(Data records)
=== Section Start ===
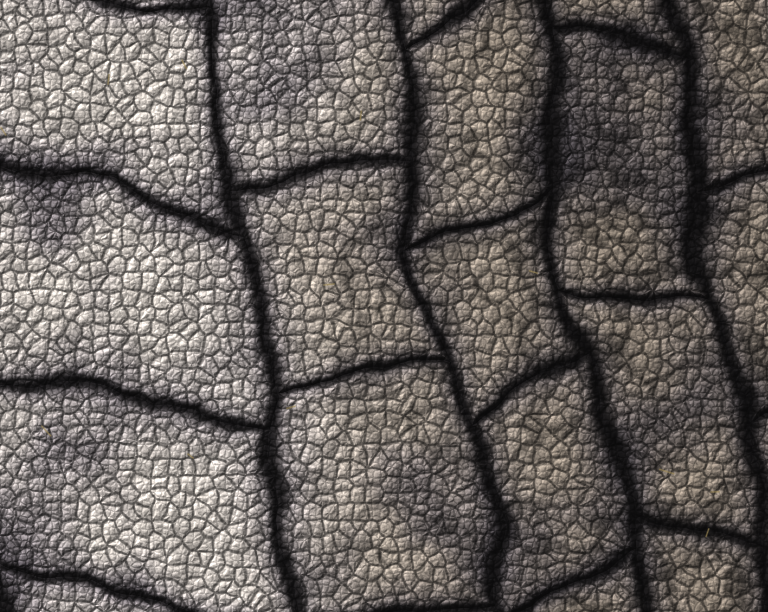
A Shadertoy shader for this texture:

```glsl
// Weathered, pebbled animal hide split into plates by deep dark folds.

const float SCALE_SIZE = 0.025;            // width of one skin scale
const float PEBBLE_SIZE = 0.0105;          // width of the finer bumps
const float FOLD_WIDTH = 0.014;            // half width of the long folds
const float CROSS_WIDTH = 0.010;           // half width of the cross folds
const float FOLD_LEAN = 0.18;              // tilt of the long folds
const vec2 LIGHT_DIR = vec2(-0.6, 0.8);
const float LIGHT_GAIN = 0.38;
const float PALE_TONE = 0.72;              // plate brightness, left side
const float DUSKY_TONE = 0.47;             // plate brightness, right side
const vec3 WARM_GREY = vec3(1.035, 0.995, 0.955);
const vec3 EARTH_BROWN = vec3(1.08, 0.99, 0.89);
const vec3 DAMP_VIOLET = vec3(1.03, 0.97, 1.02);
const vec3 STRAW = vec3(0.62, 0.54, 0.34);
const int STRAW_COUNT = 12;

vec2 hash2(vec2 c) {
    vec3 q = fract(c.xyx * vec3(0.1031, 0.1030, 0.0973));
    q += dot(q, q.yzx + 33.33);
    return fract((q.xx + q.yz) * q.zy);
}

float corner(vec2 cell, vec2 f, vec2 o) {
    return dot(hash2(cell + o) * 2.0 - 1.0, f - o);
}

// Gradient noise, roughly -1 to 1
float noise(vec2 p) {
    vec2 i = floor(p), f = p - i;
    vec2 u = f * f * f * (f * (f * 6.0 - 15.0) + 10.0);
    float low = mix(corner(i, f, vec2(0, 0)), corner(i, f, vec2(1, 0)), u.x);
    float high = mix(corner(i, f, vec2(0, 1)), corner(i, f, vec2(1, 1)), u.x);
    return 1.5 * mix(low, high, u.y);
}

float fbm(vec2 p) {
    float sum = 0.0, amp = 0.6;
    for (int i = 0; i < 4; i++) {
        sum += amp * noise(p);
        p = mat2(1.6, 1.2, -1.2, 1.6) * p + 7.3;
        amp *= 0.5;
    }
    return sum;
}

vec2 noise2(vec2 p) { return vec2(noise(p), noise(p + 41.7)); }

// Distance to the nearest Voronoi border, in cell units
float cellBorder(vec2 p) {
    vec2 i = floor(p), f = p - i, nearest = vec2(0), home = vec2(0);
    float best = 9.0;
    for (int y = -1; y <= 1; y++)
    for (int x = -1; x <= 1; x++) {
        vec2 o = vec2(x, y), r = o + 0.1 + 0.8 * hash2(i + o) - f;
        if (dot(r, r) < best) { best = dot(r, r); nearest = r; home = o; }
    }
    float border = 9.0;
    for (int y = -2; y <= 2; y++)
    for (int x = -2; x <= 2; x++) {
        vec2 o = home + vec2(x, y), r = o + 0.1 + 0.8 * hash2(i + o) - f;
        vec2 d = r - nearest;
        if (dot(d, d) > 1e-4) border = min(border, dot(0.5 * (nearest + r), normalize(d)));
    }
    return border;
}

// Distance to the nearest fold, in fold widths
float foldDistance(vec2 p) {
    vec2 q = p + 0.055 * noise2(p * 2.7 + 3.0) + 0.018 * noise2(p * 8.0) + 0.005 * noise2(p * 27.0);
    float u = q.x + FOLD_LEAN * q.y;
    float strip = u * (1.23 + 1.54 * abs(u));       // strips narrow to the right
    float across = abs(strip - round(strip)) / (1.23 + 3.08 * abs(u));
    vec2 rnd = hash2(vec2(floor(strip), 5.0));
    float slope = mix(-0.35, 0.65, rnd.x), rows = mix(2.2, 3.1, rnd.y);
    float v = (q.y - slope * q.x) * rows + rnd.x * 7.0;
    float along = abs(v - round(v)) / (rows * sqrt(1.0 + slope * slope));
    float swell = 1.0 + 0.6 * noise(p * 5.0 + 17.0);
    return min(across / FOLD_WIDTH, along / CROSS_WIDTH) / swell;
}

// Returns height, fold distance, scale border, pebble border
vec4 hide(vec2 p) {
    float fold = foldDistance(p);
    float scale = cellBorder((p + 0.004 * noise2(p * 45.0)) / SCALE_SIZE);
    float pebble = cellBorder((p + 0.002 * noise2(p * 110.0)) / PEBBLE_SIZE);
    float height = 0.0045 * smoothstep(0.0, 0.4, scale)
        + 0.0016 * smoothstep(0.0, 0.4, pebble)
        + 0.0035 * fbm(p * 58.0) + 0.006 * fbm(p * 14.0)
        - 0.014 * exp(-fold);
    return vec4(height, fold, scale, pebble);
}

void mainImage(out vec4 fragColor, in vec2 fragCoord) {
    vec2 p = fragCoord / iResolution.y;
    float pixel = 1.0 / iResolution.y, stepSize = 0.002;
    vec4 skin = hide(p);
    float lit = clamp((skin.x - hide(p + LIGHT_DIR * stepSize).x) / stepSize, -1.2, 1.2);

    // Broad tone: pale left, dusky right, damp stains around the folds
    float side = smoothstep(0.35, 0.95, p.x + 0.2 * noise(p * 2.5));
    float halo = exp(-0.5 * skin.y);
    float stain = smoothstep(-0.05, 0.55, fbm(p * 3.2 + 11.0));
    float damp = clamp(halo + 0.7 * stain, 0.0, 1.0);
    float tone = mix(PALE_TONE, DUSKY_TONE, side) * (1.0 - 0.58 * damp);
    tone *= 1.0 + 0.28 * fbm(p * 22.0) + 0.22 * fbm(p * 95.0);

    // Cracks, wrinkles, relief and fold cores
    float crack = 1.0 - smoothstep(0.02, 0.14, skin.z);
    float pit = 1.0 - smoothstep(0.0, 0.22, skin.w);
    float wrinkle = 1.0 - smoothstep(0.0, 0.09, abs(fbm(p * 7.0 + 29.0)));
    tone *= (1.0 - 0.48 * crack) * (1.0 - mix(0.12, 0.38, damp) * pit);
    tone *= 1.0 - wrinkle * mix(0.08, 0.4, side);
    tone *= 1.0 + LIGHT_GAIN * (1.0 + 0.5 * damp) * lit;
    tone *= mix(0.22, 1.0, smoothstep(0.3, 1.5, skin.y));
    vec3 tint = mix(mix(WARM_GREY, EARTH_BROWN, side), DAMP_VIOLET, damp);
    vec3 color = tint * (0.035 + max(tone, 0.0));

    // Scattered bits of straw
    for (int i = 0; i < STRAW_COUNT; i++) {
        vec2 rnd = hash2(vec2(i, 71)), shape = hash2(vec2(i, 93));
        vec2 r = p - rnd * vec2(iResolution.x * pixel, 1.0);
        vec2 dir = vec2(cos(shape.x * 6.28), sin(shape.x * 6.28));
        float reach = mix(0.005, 0.012, shape.y);
        float d = length(r - dir * clamp(dot(r, dir), -reach, reach)) - 0.0011;
        color = mix(color, STRAW, 0.75 * (1.0 - smoothstep(-pixel, pixel, d)));
    }
    fragColor = vec4(clamp(color, 0.0, 1.0), 1.0);
}
```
=== Section End ===
● Work instruction:
In the data above, find each line where the string "shape" appears, then copy it.

● The completed task:
        vec2 rnd = hash2(vec2(i, 71)), shape = hash2(vec2(i, 93));
        vec2 dir = vec2(cos(shape.x * 6.28), sin(shape.x * 6.28));
        float reach = mix(0.005, 0.012, shape.y);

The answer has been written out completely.